> [PROBLEM]
Print the data that follows word for word, leaving out any picture.
-=-=-=-=-
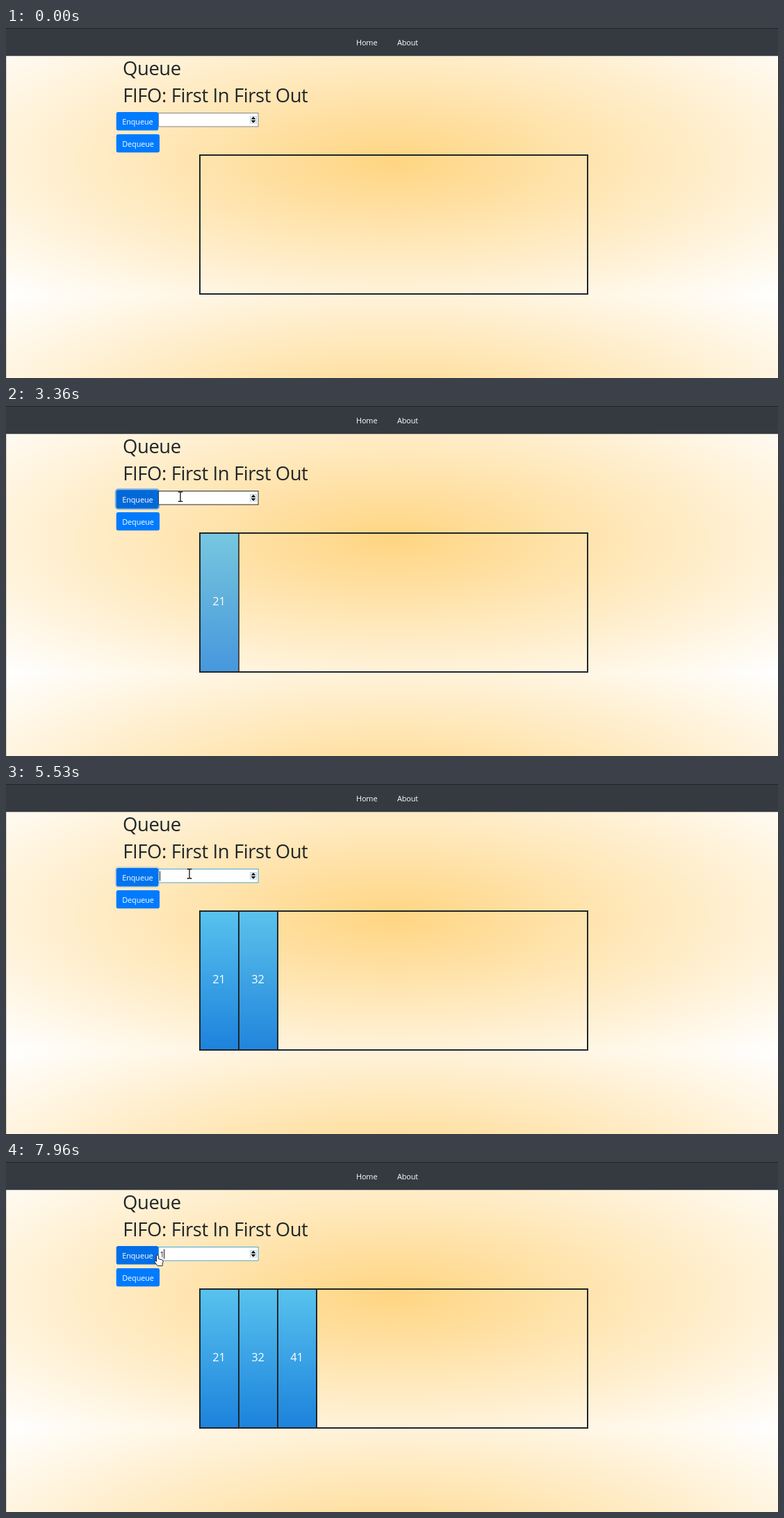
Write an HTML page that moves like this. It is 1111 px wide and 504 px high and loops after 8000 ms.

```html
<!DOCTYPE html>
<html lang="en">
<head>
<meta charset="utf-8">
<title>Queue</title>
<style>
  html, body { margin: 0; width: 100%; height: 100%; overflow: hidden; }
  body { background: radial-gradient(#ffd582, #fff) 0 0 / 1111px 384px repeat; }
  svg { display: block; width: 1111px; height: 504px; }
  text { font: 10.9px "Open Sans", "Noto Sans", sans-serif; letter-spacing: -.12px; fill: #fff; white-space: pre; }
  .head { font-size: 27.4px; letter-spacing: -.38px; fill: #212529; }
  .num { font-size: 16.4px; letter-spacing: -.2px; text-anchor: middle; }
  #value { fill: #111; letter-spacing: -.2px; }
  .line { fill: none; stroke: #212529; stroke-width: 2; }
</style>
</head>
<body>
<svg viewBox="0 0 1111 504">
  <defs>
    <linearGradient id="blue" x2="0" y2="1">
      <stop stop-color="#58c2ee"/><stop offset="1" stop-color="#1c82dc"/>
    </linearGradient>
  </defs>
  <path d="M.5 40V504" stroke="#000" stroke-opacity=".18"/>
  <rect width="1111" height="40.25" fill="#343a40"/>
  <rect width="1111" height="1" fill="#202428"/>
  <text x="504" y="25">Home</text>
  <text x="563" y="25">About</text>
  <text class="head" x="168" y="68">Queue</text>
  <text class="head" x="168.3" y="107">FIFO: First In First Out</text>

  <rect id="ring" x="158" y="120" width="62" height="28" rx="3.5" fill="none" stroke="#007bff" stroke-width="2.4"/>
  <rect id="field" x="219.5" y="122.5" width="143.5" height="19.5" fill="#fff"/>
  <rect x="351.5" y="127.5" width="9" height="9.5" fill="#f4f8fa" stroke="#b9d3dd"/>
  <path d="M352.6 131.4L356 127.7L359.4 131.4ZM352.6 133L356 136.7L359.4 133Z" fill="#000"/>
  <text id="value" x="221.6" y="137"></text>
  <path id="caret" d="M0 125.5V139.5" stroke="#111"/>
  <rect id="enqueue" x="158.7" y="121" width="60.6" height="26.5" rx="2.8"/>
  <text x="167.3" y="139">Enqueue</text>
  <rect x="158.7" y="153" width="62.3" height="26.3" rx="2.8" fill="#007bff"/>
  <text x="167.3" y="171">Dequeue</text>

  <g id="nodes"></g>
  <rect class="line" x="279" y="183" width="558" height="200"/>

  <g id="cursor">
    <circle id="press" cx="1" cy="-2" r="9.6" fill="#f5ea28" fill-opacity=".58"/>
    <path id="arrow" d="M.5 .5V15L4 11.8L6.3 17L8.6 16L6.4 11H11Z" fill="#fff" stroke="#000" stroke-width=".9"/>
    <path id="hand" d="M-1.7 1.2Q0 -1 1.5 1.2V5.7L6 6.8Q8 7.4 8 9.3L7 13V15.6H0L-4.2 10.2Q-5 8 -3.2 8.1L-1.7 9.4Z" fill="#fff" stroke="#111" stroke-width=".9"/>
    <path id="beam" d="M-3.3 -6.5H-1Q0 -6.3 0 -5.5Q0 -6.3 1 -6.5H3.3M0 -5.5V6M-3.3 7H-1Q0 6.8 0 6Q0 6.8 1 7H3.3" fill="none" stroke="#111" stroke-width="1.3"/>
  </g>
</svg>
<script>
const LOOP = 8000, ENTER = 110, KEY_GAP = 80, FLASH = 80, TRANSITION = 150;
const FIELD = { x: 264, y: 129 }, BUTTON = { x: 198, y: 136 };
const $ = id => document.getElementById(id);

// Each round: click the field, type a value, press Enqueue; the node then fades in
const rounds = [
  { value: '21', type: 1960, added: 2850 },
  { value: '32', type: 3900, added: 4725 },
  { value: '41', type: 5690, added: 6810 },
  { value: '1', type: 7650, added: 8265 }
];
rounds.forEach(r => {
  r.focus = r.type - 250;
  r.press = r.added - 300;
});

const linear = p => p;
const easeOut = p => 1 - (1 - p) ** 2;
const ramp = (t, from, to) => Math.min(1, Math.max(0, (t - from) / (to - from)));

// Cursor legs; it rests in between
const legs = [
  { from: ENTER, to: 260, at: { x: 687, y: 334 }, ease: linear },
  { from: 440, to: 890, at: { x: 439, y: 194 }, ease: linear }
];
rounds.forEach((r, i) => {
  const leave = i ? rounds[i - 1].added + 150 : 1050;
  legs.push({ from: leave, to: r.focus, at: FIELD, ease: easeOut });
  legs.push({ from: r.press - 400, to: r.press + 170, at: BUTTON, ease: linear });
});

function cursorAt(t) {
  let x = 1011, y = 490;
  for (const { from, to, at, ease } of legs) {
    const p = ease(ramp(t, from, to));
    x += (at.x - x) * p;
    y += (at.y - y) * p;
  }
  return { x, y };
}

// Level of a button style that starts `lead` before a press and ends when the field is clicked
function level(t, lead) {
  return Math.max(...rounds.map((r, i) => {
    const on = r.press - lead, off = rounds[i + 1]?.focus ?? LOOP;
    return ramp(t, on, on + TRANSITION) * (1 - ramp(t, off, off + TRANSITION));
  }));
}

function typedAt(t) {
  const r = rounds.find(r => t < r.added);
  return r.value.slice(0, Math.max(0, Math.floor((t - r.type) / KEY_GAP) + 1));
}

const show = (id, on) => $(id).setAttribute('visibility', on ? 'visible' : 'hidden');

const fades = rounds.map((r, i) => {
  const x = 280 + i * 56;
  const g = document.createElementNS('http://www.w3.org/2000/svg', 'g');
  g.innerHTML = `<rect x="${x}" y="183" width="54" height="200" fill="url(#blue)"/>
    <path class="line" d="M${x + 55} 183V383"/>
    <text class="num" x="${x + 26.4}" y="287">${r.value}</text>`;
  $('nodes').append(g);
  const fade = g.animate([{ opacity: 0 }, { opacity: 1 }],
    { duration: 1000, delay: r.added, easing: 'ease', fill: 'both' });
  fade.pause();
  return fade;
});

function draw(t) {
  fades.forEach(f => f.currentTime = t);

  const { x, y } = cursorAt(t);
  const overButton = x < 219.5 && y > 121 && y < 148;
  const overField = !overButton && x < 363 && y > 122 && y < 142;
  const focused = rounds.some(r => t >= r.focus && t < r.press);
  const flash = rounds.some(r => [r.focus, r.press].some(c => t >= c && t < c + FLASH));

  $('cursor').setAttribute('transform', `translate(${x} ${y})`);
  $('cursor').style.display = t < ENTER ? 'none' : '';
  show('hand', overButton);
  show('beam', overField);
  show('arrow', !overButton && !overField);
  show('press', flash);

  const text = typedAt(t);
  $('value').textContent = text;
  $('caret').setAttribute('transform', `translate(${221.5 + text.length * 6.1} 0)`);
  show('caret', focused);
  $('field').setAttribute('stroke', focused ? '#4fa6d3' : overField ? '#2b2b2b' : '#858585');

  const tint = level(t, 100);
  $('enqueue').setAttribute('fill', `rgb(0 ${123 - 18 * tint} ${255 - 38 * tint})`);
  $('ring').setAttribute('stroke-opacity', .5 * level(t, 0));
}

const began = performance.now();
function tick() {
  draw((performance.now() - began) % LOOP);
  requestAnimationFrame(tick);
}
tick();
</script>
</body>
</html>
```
-=-=-=-=-
> [ANSWER SECTION]
Write an HTML page that moves like this. It is 1111 px wide and 504 px high and loops after 8000 ms.

```html
<!DOCTYPE html>
<html lang="en">
<head>
<meta charset="utf-8">
<title>Queue</title>
<style>
  html, body { margin: 0; width: 100%; height: 100%; overflow: hidden; }
  body { background: radial-gradient(#ffd582, #fff) 0 0 / 1111px 384px repeat; }
  svg { display: block; width: 1111px; height: 504px; }
  text { font: 10.9px "Open Sans", "Noto Sans", sans-serif; letter-spacing: -.12px; fill: #fff; white-space: pre; }
  .head { font-size: 27.4px; letter-spacing: -.38px; fill: #212529; }
  .num { font-size: 16.4px; letter-spacing: -.2px; text-anchor: middle; }
  #value { fill: #111; letter-spacing: -.2px; }
  .line { fill: none; stroke: #212529; stroke-width: 2; }
</style>
</head>
<body>
<svg viewBox="0 0 1111 504">
  <defs>
    <linearGradient id="blue" x2="0" y2="1">
      <stop stop-color="#58c2ee"/><stop offset="1" stop-color="#1c82dc"/>
    </linearGradient>
  </defs>
  <path d="M.5 40V504" stroke="#000" stroke-opacity=".18"/>
  <rect width="1111" height="40.25" fill="#343a40"/>
  <rect width="1111" height="1" fill="#202428"/>
  <text x="504" y="25">Home</text>
  <text x="563" y="25">About</text>
  <text class="head" x="168" y="68">Queue</text>
  <text class="head" x="168.3" y="107">FIFO: First In First Out</text>

  <rect id="ring" x="158" y="120" width="62" height="28" rx="3.5" fill="none" stroke="#007bff" stroke-width="2.4"/>
  <rect id="field" x="219.5" y="122.5" width="143.5" height="19.5" fill="#fff"/>
  <rect x="351.5" y="127.5" width="9" height="9.5" fill="#f4f8fa" stroke="#b9d3dd"/>
  <path d="M352.6 131.4L356 127.7L359.4 131.4ZM352.6 133L356 136.7L359.4 133Z" fill="#000"/>
  <text id="value" x="221.6" y="137"></text>
  <path id="caret" d="M0 125.5V139.5" stroke="#111"/>
  <rect id="enqueue" x="158.7" y="121" width="60.6" height="26.5" rx="2.8"/>
  <text x="167.3" y="139">Enqueue</text>
  <rect x="158.7" y="153" width="62.3" height="26.3" rx="2.8" fill="#007bff"/>
  <text x="167.3" y="171">Dequeue</text>

  <g id="nodes"></g>
  <rect class="line" x="279" y="183" width="558" height="200"/>

  <g id="cursor">
    <circle id="press" cx="1" cy="-2" r="9.6" fill="#f5ea28" fill-opacity=".58"/>
    <path id="arrow" d="M.5 .5V15L4 11.8L6.3 17L8.6 16L6.4 11H11Z" fill="#fff" stroke="#000" stroke-width=".9"/>
    <path id="hand" d="M-1.7 1.2Q0 -1 1.5 1.2V5.7L6 6.8Q8 7.4 8 9.3L7 13V15.6H0L-4.2 10.2Q-5 8 -3.2 8.1L-1.7 9.4Z" fill="#fff" stroke="#111" stroke-width=".9"/>
    <path id="beam" d="M-3.3 -6.5H-1Q0 -6.3 0 -5.5Q0 -6.3 1 -6.5H3.3M0 -5.5V6M-3.3 7H-1Q0 6.8 0 6Q0 6.8 1 7H3.3" fill="none" stroke="#111" stroke-width="1.3"/>
  </g>
</svg>
<script>
const LOOP = 8000, ENTER = 110, KEY_GAP = 80, FLASH = 80, TRANSITION = 150;
const FIELD = { x: 264, y: 129 }, BUTTON = { x: 198, y: 136 };
const $ = id => document.getElementById(id);

// Each round: click the field, type a value, press Enqueue; the node then fades in
const rounds = [
  { value: '21', type: 1960, added: 2850 },
  { value: '32', type: 3900, added: 4725 },
  { value: '41', type: 5690, added: 6810 },
  { value: '1', type: 7650, added: 8265 }
];
rounds.forEach(r => {
  r.focus = r.type - 250;
  r.press = r.added - 300;
});

const linear = p => p;
const easeOut = p => 1 - (1 - p) ** 2;
const ramp = (t, from, to) => Math.min(1, Math.max(0, (t - from) / (to - from)));

// Cursor legs; it rests in between
const legs = [
  { from: ENTER, to: 260, at: { x: 687, y: 334 }, ease: linear },
  { from: 440, to: 890, at: { x: 439, y: 194 }, ease: linear }
];
rounds.forEach((r, i) => {
  const leave = i ? rounds[i - 1].added + 150 : 1050;
  legs.push({ from: leave, to: r.focus, at: FIELD, ease: easeOut });
  legs.push({ from: r.press - 400, to: r.press + 170, at: BUTTON, ease: linear });
});

function cursorAt(t) {
  let x = 1011, y = 490;
  for (const { from, to, at, ease } of legs) {
    const p = ease(ramp(t, from, to));
    x += (at.x - x) * p;
    y += (at.y - y) * p;
  }
  return { x, y };
}

// Level of a button style that starts `lead` before a press and ends when the field is clicked
function level(t, lead) {
  return Math.max(...rounds.map((r, i) => {
    const on = r.press - lead, off = rounds[i + 1]?.focus ?? LOOP;
    return ramp(t, on, on + TRANSITION) * (1 - ramp(t, off, off + TRANSITION));
  }));
}

function typedAt(t) {
  const r = rounds.find(r => t < r.added);
  return r.value.slice(0, Math.max(0, Math.floor((t - r.type) / KEY_GAP) + 1));
}

const show = (id, on) => $(id).setAttribute('visibility', on ? 'visible' : 'hidden');

const fades = rounds.map((r, i) => {
  const x = 280 + i * 56;
  const g = document.createElementNS('http://www.w3.org/2000/svg', 'g');
  g.innerHTML = `<rect x="${x}" y="183" width="54" height="200" fill="url(#blue)"/>
    <path class="line" d="M${x + 55} 183V383"/>
    <text class="num" x="${x + 26.4}" y="287">${r.value}</text>`;
  $('nodes').append(g);
  const fade = g.animate([{ opacity: 0 }, { opacity: 1 }],
    { duration: 1000, delay: r.added, easing: 'ease', fill: 'both' });
  fade.pause();
  return fade;
});

function draw(t) {
  fades.forEach(f => f.currentTime = t);

  const { x, y } = cursorAt(t);
  const overButton = x < 219.5 && y > 121 && y < 148;
  const overField = !overButton && x < 363 && y > 122 && y < 142;
  const focused = rounds.some(r => t >= r.focus && t < r.press);
  const flash = rounds.some(r => [r.focus, r.press].some(c => t >= c && t < c + FLASH));

  $('cursor').setAttribute('transform', `translate(${x} ${y})`);
  $('cursor').style.display = t < ENTER ? 'none' : '';
  show('hand', overButton);
  show('beam', overField);
  show('arrow', !overButton && !overField);
  show('press', flash);

  const text = typedAt(t);
  $('value').textContent = text;
  $('caret').setAttribute('transform', `translate(${221.5 + text.length * 6.1} 0)`);
  show('caret', focused);
  $('field').setAttribute('stroke', focused ? '#4fa6d3' : overField ? '#2b2b2b' : '#858585');

  const tint = level(t, 100);
  $('enqueue').setAttribute('fill', `rgb(0 ${123 - 18 * tint} ${255 - 38 * tint})`);
  $('ring').setAttribute('stroke-opacity', .5 * level(t, 0));
}

const began = performance.now();
function tick() {
  draw((performance.now() - began) % LOOP);
  requestAnimationFrame(tick);
}
tick();
</script>
</body>
</html>
```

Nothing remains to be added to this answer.